Cooking Solves Everything
Why cook? With all the available options—restaurants, take-out, prepared food—more widespread and relatively cheaper than ever before, why bother?
Millions don’t. Seven percent of Americans say they never cook; 30 percent say they cook three or four times a week. (That’s literally billions of cooking opportunities passed by weekly.) The rest of the time, they rely on anything but cooking to put breakfast, lunch, or dinner on the table. Many people don’t bother with a table at all, but eat in their cars, or standing at a counter, or sitting in front of a screen.
And that’s a shame, because cooking is a basic, essential, worthwhile and even enjoyable task. If you’re a person with some leisure time and a little bit of money, if you’re not living on the edge, if you’re not gathering fuel and water and worrying about whether the food you have managed to scrape together is enough to feed your family—that is, if you’re a more-or-less typical American—cooking will change your life for the better.
We can start with the smallest example, the one I know best: what cooking did for me.
I began to cook on some kind of a regular basis in 1968, when I was 18 and a sophomore in college. The previous year, I had lived in a dorm and eaten cafeteria food.

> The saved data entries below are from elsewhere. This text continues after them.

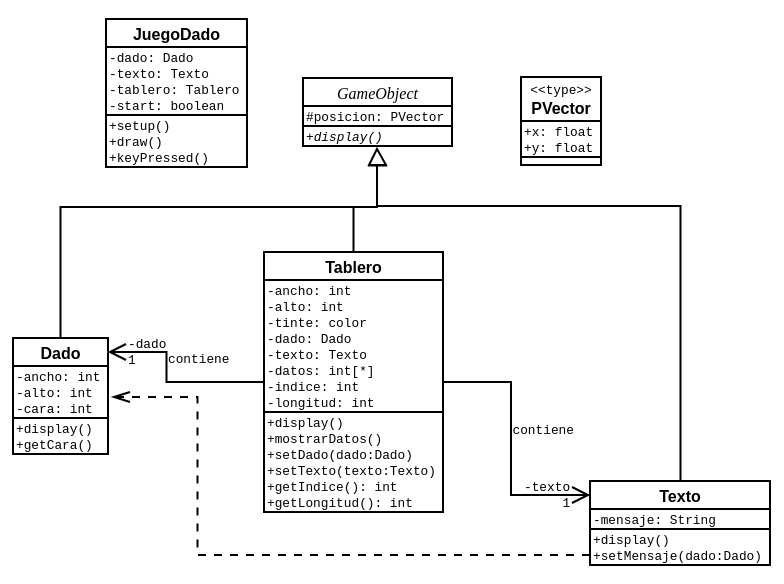
<!DOCTYPE html>
<html lang="es">
<head>
<meta charset="utf-8">
<title>Diagrama de clases</title>
<style>
:root {
  --paper: #fff;
  --ink: #000;
  --mono: "Liberation Mono", monospace;
  --sans: "Liberation Sans", sans-serif;
  --serif: "Liberation Serif", serif;
}
* { box-sizing: border-box; margin: 0; padding: 0; }
html, body { width: 784px; height: 584px; overflow: hidden; background: var(--paper); }
.diagram { position: relative; width: 784px; height: 584px; color: var(--ink); font: 12.8px/16px var(--mono); }
.relations { position: absolute; inset: 0; }
.relations text { font: 12.8px var(--mono); fill: var(--ink); }
.line { fill: none; stroke: var(--ink); stroke-width: 2; }
.dashed { stroke-dasharray: 8 8; }
.hollow { fill: var(--paper); stroke: var(--ink); stroke-width: 2; }
.class { position: absolute; display: flex; flex-direction: column; border: 2px solid var(--ink); background: var(--paper); }
.class header { height: 26px; text-align: center; }
.class h2 { font: bold 16px/30px var(--sans); }
.class ul { list-style: none; border-top: 2px solid var(--ink); padding: 3px 0 0 2px; margin-bottom: -1px; white-space: nowrap; }
.class ul.empty { padding-top: 7px; }
.class.abstract h2 { font: italic 16px/30px var(--serif); }
.class.abstract .operations { font-style: italic; }
.class.type header { height: 42px; padding-top: 5px; }
.class.type h2 { line-height: 20px; }
#juego-dado { left: 105px; top: 18px; width: 143px; }
#game-object { left: 302px; top: 77px; width: 151px; }
#pvector { left: 520px; top: 76px; width: 82px; }
#tablero { left: 263px; top: 251px; width: 181px; }
#dado { left: 12px; top: 337px; width: 97px; }
#texto { left: 589px; top: 480px; width: 182px; }
</style>
</head>
<body>
<main class="diagram">
  <svg class="relations" width="784" height="584" viewBox="0 0 784 584">
    <g id="inheritance">
      <polyline class="line" points="60.5,338 60.5,207 377,207 377,165"/>
      <polyline class="line" points="353.5,252 353.5,207"/>
      <polyline class="line" points="680.5,481 680.5,206 377,206"/>
      <polygon class="hollow" points="377,149 369,165 386,165"/>
      <line class="line" x1="368" y1="165.5" x2="387" y2="165.5"/>
    </g>
    <g id="contains-dado">
      <polyline class="line" points="263,382 166.5,382 166.5,352 110,352"/>
      <polyline class="line" points="126,344 110,352 126,360"/>
      <text x="128" y="348">-dado</text>
      <text x="128" y="364">1</text>
      <text x="168" y="363">contiene</text>
    </g>
    <g id="contains-texto">
      <polyline class="line" points="444,382 511,382 511,495 588,495"/>
      <polyline class="line" points="572,487 588,495 572,503"/>
      <text x="512.5" y="434">contiene</text>
      <text x="524" y="491">-texto</text>
      <text x="562.5" y="507">1</text>
    </g>
    <g id="dependency">
      <polyline class="line dashed" points="590,555 197.5,555 197.5,397 114,397"/>
      <polyline class="line" points="130,392 114,397 130,402"/>
    </g>
  </svg>

  <section class="class" id="juego-dado">
    <header><h2>JuegoDado</h2></header>
    <ul class="attributes">
      <li>-dado: Dado</li>
      <li>-texto: Texto</li>
      <li>-tablero: Tablero</li>
      <li>-start: boolean</li>
    </ul>
    <ul class="operations">
      <li>+setup()</li>
      <li>+draw()</li>
      <li>+keyPressed()</li>
    </ul>
  </section>

  <section class="class abstract" id="game-object">
    <header><h2>GameObject</h2></header>
    <ul class="attributes">
      <li>#posicion: PVector</li>
    </ul>
    <ul class="operations">
      <li>+display()</li>
    </ul>
  </section>

  <section class="class type" id="pvector">
    <header><p>&lt;&lt;type&gt;&gt;</p><h2>PVector</h2></header>
    <ul class="attributes">
      <li>+x: float</li>
      <li>+y: float</li>
    </ul>
    <ul class="operations empty"></ul>
  </section>

  <section class="class" id="tablero">
    <header><h2>Tablero</h2></header>
    <ul class="attributes">
      <li>-ancho: int</li>
      <li>-alto: int</li>
      <li>-tinte: color</li>
      <li>-dado: Dado</li>
      <li>-texto: Texto</li>
      <li>-datos: int[*]</li>
      <li>-indice: int</li>
      <li>-longitud: int</li>
    </ul>
    <ul class="operations">
      <li>+display()</li>
      <li>+mostrarDatos()</li>
      <li>+setDado(dado:Dado)</li>
      <li>+setTexto(texto:Texto)</li>
      <li>+getIndice(): int</li>
      <li>+getLongitud(): int</li>
    </ul>
  </section>

  <section class="class" id="dado">
    <header><h2>Dado</h2></header>
    <ul class="attributes">
      <li>-ancho: int</li>
      <li>-alto: int</li>
      <li>-cara: int</li>
    </ul>
    <ul class="operations">
      <li>+display()</li>
      <li>+getCara()</li>
    </ul>
  </section>

  <section class="class" id="texto">
    <header><h2>Texto</h2></header>
    <ul class="attributes">
      <li>-mensaje: String</li>
    </ul>
    <ul class="operations">
      <li>+display()</li>
      <li>+setMensaje(dado:Dado)</li>
    </ul>
  </section>
</main>
</body>
</html>
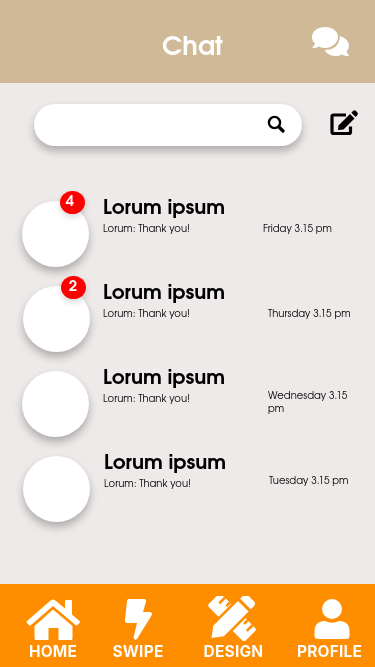
<!DOCTYPE html>
<html lang="en">
<head>
<meta charset="utf-8">
<title>Chat</title>
<style>
:root {
  --sand: #d0b996;
  --page: #efeaea;
  --orange: #ff8d00;
  --alert: #ff0000;
  --ink: #000;
  --white: #fff;
  --shadow: 0 5px 9px rgba(0, 0, 0, .27);
}
* { box-sizing: border-box; margin: 0; padding: 0; }
html, body { width: 375px; height: 667px; overflow: hidden; }
body {
  display: flex;
  flex-direction: column;
  background: var(--page);
  color: var(--ink);
  font-family: "TeX Gyre Adventor", "Century Gothic", sans-serif;
}
a { color: inherit; text-decoration: none; }
svg { display: block; flex: none; }

.header {
  position: relative;
  flex: none;
  height: 83px;
  padding-top: 32px;
  padding-left: 10px;
  background: var(--sand);
  color: var(--white);
  text-align: center;
}
.header h1 { font-size: 26px; line-height: 32px; }
.header svg { position: absolute; left: 311px; top: 26px; }

.tools { display: flex; flex: none; height: 108px; padding: 21px 17px 0 34px; justify-content: space-between; }
.search {
  display: flex;
  justify-content: flex-end;
  align-items: center;
  width: 268px;
  height: 42px;
  padding: 0 17px 3px 0;
  border-radius: 21px;
  background: var(--white);
  box-shadow: var(--shadow);
}
.compose { margin-top: 6px; }

.chats { flex: 1; list-style: none; }
.chat { position: relative; display: flex; height: 85px; padding: 10px 0 0 22px; }
.avatar { flex: none; width: 67px; height: 66px; border-radius: 50%; background: var(--white); box-shadow: var(--shadow); }
.badge {
  position: absolute;
  left: 60px;
  top: 0;
  width: 25px;
  height: 23px;
  padding-right: 5px;
  border-radius: 50%;
  background: var(--alert);
  color: var(--white);
  font-size: 15px;
  font-weight: 700;
  line-height: 22px;
  text-align: center;
  box-shadow: 0 3px 6px rgba(0, 0, 0, .16);
}
.message { width: 160px; margin: -2px 0 0 14px; white-space: nowrap; }
.message h2 { font-size: 20px; line-height: 20px; }
.message p { margin-top: 4px; font-size: 10px; line-height: 13px; }
.time { width: 90px; margin-top: 22px; font-size: 10px; line-height: 13px; }
.chat:nth-child(2) .avatar { margin: 0 -1px 0 1px; }
.chat:nth-child(2) .badge { left: 61px; padding-right: 1px; }
.chat:nth-child(2) .time { margin-left: 5px; }
.chat:nth-child(3) .time { margin: 19px 0 0 5px; }
.chat:nth-child(4) { padding-left: 23px; }
.chat:nth-child(4) .time { margin: 19px 0 0 5px; }

.tabs {
  display: grid;
  grid-template-columns: 106px 64px 127px 65px;
  flex: none;
  height: 83px;
  padding-top: 12px;
  background: var(--orange);
  color: var(--white);
}
.tab {
  display: flex;
  flex-direction: column;
  align-items: center;
  font: 700 15.5px/20px Inter, sans-serif;
  letter-spacing: .2px;
  white-space: nowrap;
}
.tab svg { margin-bottom: 1px; fill: currentColor; }
</style>
</head>
<body>
<header class="header">
  <h1>Chat</h1>
  <svg width="39" height="31" viewBox="0 0 39 31" fill="#fff" role="img" aria-label="Messages">
    <path d="M14 1C21 1 27 5 27 11S21 22 14 22Q11 22 8 20.5Q5 22.5 1 22Q3 20 4 17.5Q1 15 1 11C1 5 7 1 14 1Z"/>
    <path d="M29 10Q38 13 38 20Q38 23 35.500 25.500Q36.500 28 38.500 30Q34.500 30.500 31 28.500Q28 30 25 30Q17 30 13.500 24Q28 24 29 10Z"/>
  </svg>
</header>

<section class="tools">
  <div class="search" role="search">
    <svg width="18" height="18" viewBox="0 0 18 18" fill="none" stroke="#000" role="img" aria-label="Search">
      <circle cx="7.500" cy="7.500" r="5.600" stroke-width="2.400"/>
      <path d="M12 12l4 4" stroke-width="3.200" stroke-linecap="round"/>
    </svg>
  </div>
  <a class="compose" href="#">
    <svg width="28" height="26" viewBox="0 0 28 26" role="img" aria-label="New message">
      <path d="M16 5H3.500Q2 5 2 6.500V22Q2 23.500 3.500 23.500H19Q20.500 23.500 20.500 22V16.500" fill="none" stroke="#000" stroke-width="3.200"/>
      <path d="M20 4L24.500 8.500L13.500 19.500L8.500 20Q8 20 8 19.500L8.500 15.500Z"/>
      <path d="M21.300 2.700L23 1Q24.500 -.5 26 1L27.200 2.300Q28.500 3.700 27.200 5.200L25.700 7.100Z"/>
    </svg>
  </a>
</section>

<ul class="chats">
  <li class="chat">
    <span class="avatar"></span><span class="badge">4</span>
    <div class="message"><h2>Lorum ipsum</h2><p>Lorum: Thank you!</p></div>
    <time class="time">Friday 3.15 pm</time>
  </li>
  <li class="chat">
    <span class="avatar"></span><span class="badge">2</span>
    <div class="message"><h2>Lorum ipsum</h2><p>Lorum: Thank you!</p></div>
    <time class="time">Thursday 3.15 pm</time>
  </li>
  <li class="chat">
    <span class="avatar"></span>
    <div class="message"><h2>Lorum ipsum</h2><p>Lorum: Thank you!</p></div>
    <time class="time">Wednesday 3.15<br>pm</time>
  </li>
  <li class="chat">
    <span class="avatar"></span>
    <div class="message"><h2>Lorum ipsum</h2><p>Lorum: Thank you!</p></div>
    <time class="time">Tuesday 3.15 pm</time>
  </li>
</ul>

<nav class="tabs">
  <a class="tab" href="#">
    <svg width="56" height="45" viewBox="0 0 56 45" aria-hidden="true">
      <path d="M2 25L25 5Q28 2 31 5L40 12.500V5Q40 4 41 4H46Q47 4 47 5V18.500L54.500 25Q55.500 26 54.500 27L52.500 29Q51.500 30 50.500 29L28 10L6 29Q5 30 4 29L2 27Q1 26 2 25Z"/>
      <path d="M28 13.500L47.500 30V42.500Q47.500 44 46 44H33.500V33Q33.500 32 32.500 32H24.500Q23.500 32 23.500 33V44H11Q9.500 44 9.500 42.500V30Z"/>
    </svg>
    HOME
  </a>
  <a class="tab" href="#">
    <svg width="56" height="45" viewBox="0 0 56 45" aria-hidden="true">
      <path d="M19 3H34Q36.500 3 36 5.500L33 16H40Q43 16.500 41.500 19.500L27 43Q25 45 23.500 42L27 27H17Q14.500 27 15 24L17 5Q17.300 3 19 3Z"/>
    </svg>
    SWIPE
  </a>
  <a class="tab" href="#">
    <svg width="56" height="45" viewBox="0 0 56 45" aria-hidden="true">
      <g transform="translate(26 21.500) rotate(45)">
        <rect x="-26" y="-9" width="52" height="18" rx="2.500"/>
        <path d="M-19 -9v8M-12 -9v5M13 -9v5M20 -9v8" stroke="#ff8d00" stroke-width="2.600"/>
      </g>
      <g transform="translate(26 21.500) rotate(-45)">
        <rect x="-22" y="-10" width="44" height="20" fill="#ff8d00"/>
        <path d="M-29 0L-19 -7.500H16V7.500H-19Z"/>
        <path d="M19 -7.500H23Q27 -7.500 27 -4V4Q27 7.500 23 7.500H19Z"/>
      </g>
    </svg>
    DESIGN
  </a>
  <a class="tab" href="#">
    <svg width="56" height="45" viewBox="0 0 56 45" aria-hidden="true">
      <circle cx="30" cy="13" r="10"/>
      <path d="M23 25Q30 28.500 37 25Q47.500 25 47.500 35.500V39.500Q47.500 43 44 43H16Q12.500 43 12.500 39.500V35.500Q12.500 25 23 25Z"/>
    </svg>
    PROFILE
  </a>
</nav>
</body>
</html>
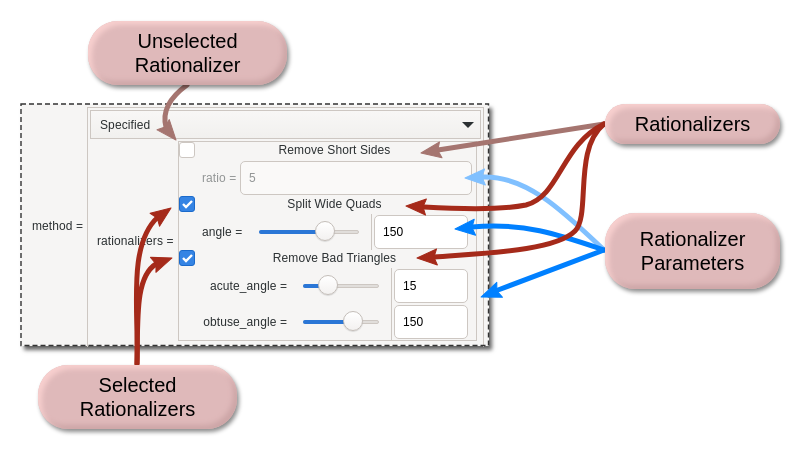
<!DOCTYPE html>
<html lang="en">
<head>
<meta charset="utf-8">
<title>Rationalizer settings, annotated</title>
<style>
:root {
  --panel: #f6f5f4;
  --line: #cdc7c2;
  --ink: #2b3032;
  --muted: #929595;
  --accent: #3584e4;
  --callout: #dfb9ba;
  --red: #a52a1a;
  --rose: #a57570;
  --blue: #0080ff;
  --sky: #80c0ff;
}
* { box-sizing: border-box; }
html, body { margin: 0; overflow: hidden; }
body { width: 800px; height: 449px; background: #fff; }
.diagram { position: relative; width: 800px; height: 449px; overflow: hidden; font-family: "Liberation Sans", Arial, sans-serif; }

/* Settings panel */
.panel {
  position: absolute; left: 21px; top: 104px; width: 468px; height: 242px;
  display: grid; grid-template-columns: 66px 397px; align-items: center;
  background: var(--panel); color: var(--ink);
  font-size: 12px; line-height: 16px; letter-spacing: .1px; white-space: nowrap;
  box-shadow: 3px 4px 4px rgba(0,0,0,.6);
}
.method-label { padding-left: 11px; }
.method { align-self: start; height: 240px; margin-top: 3px; padding: 2px; border: 1px solid var(--line); border-bottom: 0; }
.select {
  display: flex; justify-content: space-between; align-items: center;
  height: 29px; padding: 0 6px 0 9px; border: 1px solid var(--line);
  background: linear-gradient(#f8f7f6, #f1f0ee);
}
.select svg { display: block; }
.body { display: grid; grid-template-columns: 88px 299px; align-items: center; margin-top: 2px; }
.body-label { padding-left: 7px; }
.list { height: 200px; border: 1px solid var(--line); }
.heading { position: relative; height: 18px; padding-top: 0; text-align: center; padding-left: 14px; }
.check {
  position: absolute; left: 0; top: 0; width: 16px; height: 16px;
  border: 1px solid var(--line); border-radius: 3px; background: #fff;
}
.check.on { border-color: #1b6acb; background: var(--accent); }
.check svg { position: absolute; left: 0; top: 0; }
.row { display: grid; align-items: center; height: 36px; padding-left: 23px; }
.row.text { grid-template-columns: 38px 232px; color: var(--muted); }
.row.single { grid-template-columns: 57px 100px 12px 3px 94px; }
.row.paired { grid-template-columns: 85px 16px 76px 12px 3px 74px; }
.row.paired .name { text-align: right; }
.row.paired .slider { grid-column: 3; }
.row.paired .divider { grid-column: 5; }
.row .divider { width: 1px; height: 36px; background: var(--line); }
.row.single .divider { grid-column: 4; }
.entry { height: 34px; padding: 8px; border: 1px solid var(--line); border-radius: 5px; background: #fff; color: #000; }
.entry.off { background: #faf9f8; color: var(--muted); }
.slider { position: relative; height: 4px; border: 1px solid var(--line); border-radius: 2px; background: #e1dedb; }
.slider i { position: absolute; left: -1px; top: -1px; width: var(--at); height: 4px; border-radius: 2px; background: #2a76d6; }
.slider b {
  position: absolute; left: calc(var(--at) - 11px); top: -10px; width: 20px; height: 20px;
  border: 1px solid #c4beb9; border-radius: 50%; background: linear-gradient(#fff, #f3f1f0);
  box-shadow: 0 1px 1px rgba(0,0,0,.12);
}

/* Callouts and arrows */
.arrows { position: absolute; left: 0; top: 0; }
.callout {
  position: absolute; display: flex; align-items: center; justify-content: center;
  text-align: center; font-size: 20px; line-height: 24px; color: #000;
  background: var(--callout); border-radius: 30px;
  box-shadow: inset 4px 4px 5px #f7cfce, inset -4px -4px 5px #cda6a7, 2px 3px 4px rgba(0,0,0,.45);
}
.unselected { left: 88px; top: 21px; width: 199px; height: 64px; }
.rationalizers { left: 605px; top: 104px; width: 175px; height: 40px; border-radius: 20px; }
.parameters { left: 605px; top: 213px; width: 175px; height: 76px; }
.selected { left: 38px; top: 365px; width: 199px; height: 64px; }
</style>
</head>
<body>
<main class="diagram">

  <section class="panel">
    <span class="method-label">method =</span>
    <div class="method">
      <div class="select">
        <span>Specified</span>
        <svg width="12" height="6" aria-hidden="true"><polygon points="0,0 12,0 6,6" fill="#2b3032"/></svg>
      </div>
      <div class="body">
        <span class="body-label">rationalizers =</span>
        <div class="list">
          <div class="heading"><span class="check"></span>Remove Short Sides</div>
          <div class="row text">
            <span class="name">ratio =</span>
            <span class="entry off">5</span>
          </div>

          <div class="heading">
            <span class="check on"><svg width="14" height="14"><path d="M3 7l3 3 6-6" fill="none" stroke="#fff" stroke-width="2.4"/></svg></span>Split Wide Quads
          </div>
          <div class="row single">
            <span class="name">angle =</span>
            <span class="slider" style="--at:66px"><i></i><b></b></span>
            <span class="divider"></span>
            <span class="entry">150</span>
          </div>

          <div class="heading">
            <span class="check on"><svg width="14" height="14"><path d="M3 7l3 3 6-6" fill="none" stroke="#fff" stroke-width="2.4"/></svg></span>Remove Bad Triangles
          </div>
          <div class="row paired">
            <span class="name">acute_angle =</span>
            <span class="slider" style="--at:25px"><i></i><b></b></span>
            <span class="divider"></span>
            <span class="entry">15</span>
          </div>
          <div class="row paired">
            <span class="name">obtuse_angle =</span>
            <span class="slider" style="--at:50px"><i></i><b></b></span>
            <span class="divider"></span>
            <span class="entry">150</span>
          </div>
        </div>
      </div>
    </div>
  </section>

  <svg class="arrows" width="800" height="449" viewBox="0 0 800 449" aria-hidden="true">
    <defs>
      <polygon id="head" points="0,0 -20,-8 -17,0 -20,8" stroke-width="1" stroke-linejoin="round"/>
    </defs>
    <rect class="panel-outline" x="21" y="104" width="467.5" height="241.5" fill="none" stroke="#333" stroke-width="1.4" stroke-dasharray="5 3"/>
    <g fill="none" stroke-width="5" stroke-linecap="round">
      <g stroke="var(--rose)" fill="var(--rose)">
        <path fill="none" d="M187 85C169 98 162 112 166 127"/>
        <use href="#head" transform="translate(176 140) rotate(50)"/>
        <path fill="none" d="M604 124L438 150"/>
        <use href="#head" transform="translate(421 153) rotate(171)"/>
      </g>
      <g stroke="var(--sky)" fill="var(--sky)">
        <path fill="none" d="M604 250C565 213 527 175 482 177"/>
        <use href="#head" transform="translate(465 178) rotate(177)"/>
      </g>
      <g stroke="var(--blue)" fill="var(--blue)">
        <path fill="none" d="M604 250C560 235 523 222 472 227"/>
        <use href="#head" transform="translate(455 229) rotate(175)"/>
        <path fill="none" d="M604 250L498 290"/>
        <use href="#head" transform="translate(481 297) rotate(159)"/>
      </g>
      <g stroke="var(--red)" fill="var(--red)">
        <path fill="none" d="M604 124C561 145 560 196 526 205C502 210 459 209 424 207"/>
        <use href="#head" transform="translate(406 206) rotate(183)"/>
        <path fill="none" d="M604 124C573 149 591 215 575 231C555 251 485 253 434 257"/>
        <use href="#head" transform="translate(417 258) rotate(177)"/>
        <path fill="none" d="M137 364C139 312 127 245 158 217"/>
        <use href="#head" transform="translate(171 208) rotate(-36)"/>
        <path fill="none" d="M137 364C138 319 135 277 156 264"/>
        <use href="#head" transform="translate(172 258) rotate(-20)"/>
      </g>
    </g>
  </svg>

  <div class="callout unselected">Unselected<br>Rationalizer</div>
  <div class="callout rationalizers">Rationalizers</div>
  <div class="callout parameters">Rationalizer<br>Parameters</div>
  <div class="callout selected">Selected<br>Rationalizers</div>

</main>
</body>
</html>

At that time, college cafeteria food was the rough equivalent of high school or hospital cafeteria food today, which is to say it was wretched, a step above prison food, but not a big step.
I had grown up in New York City; my mother was wh...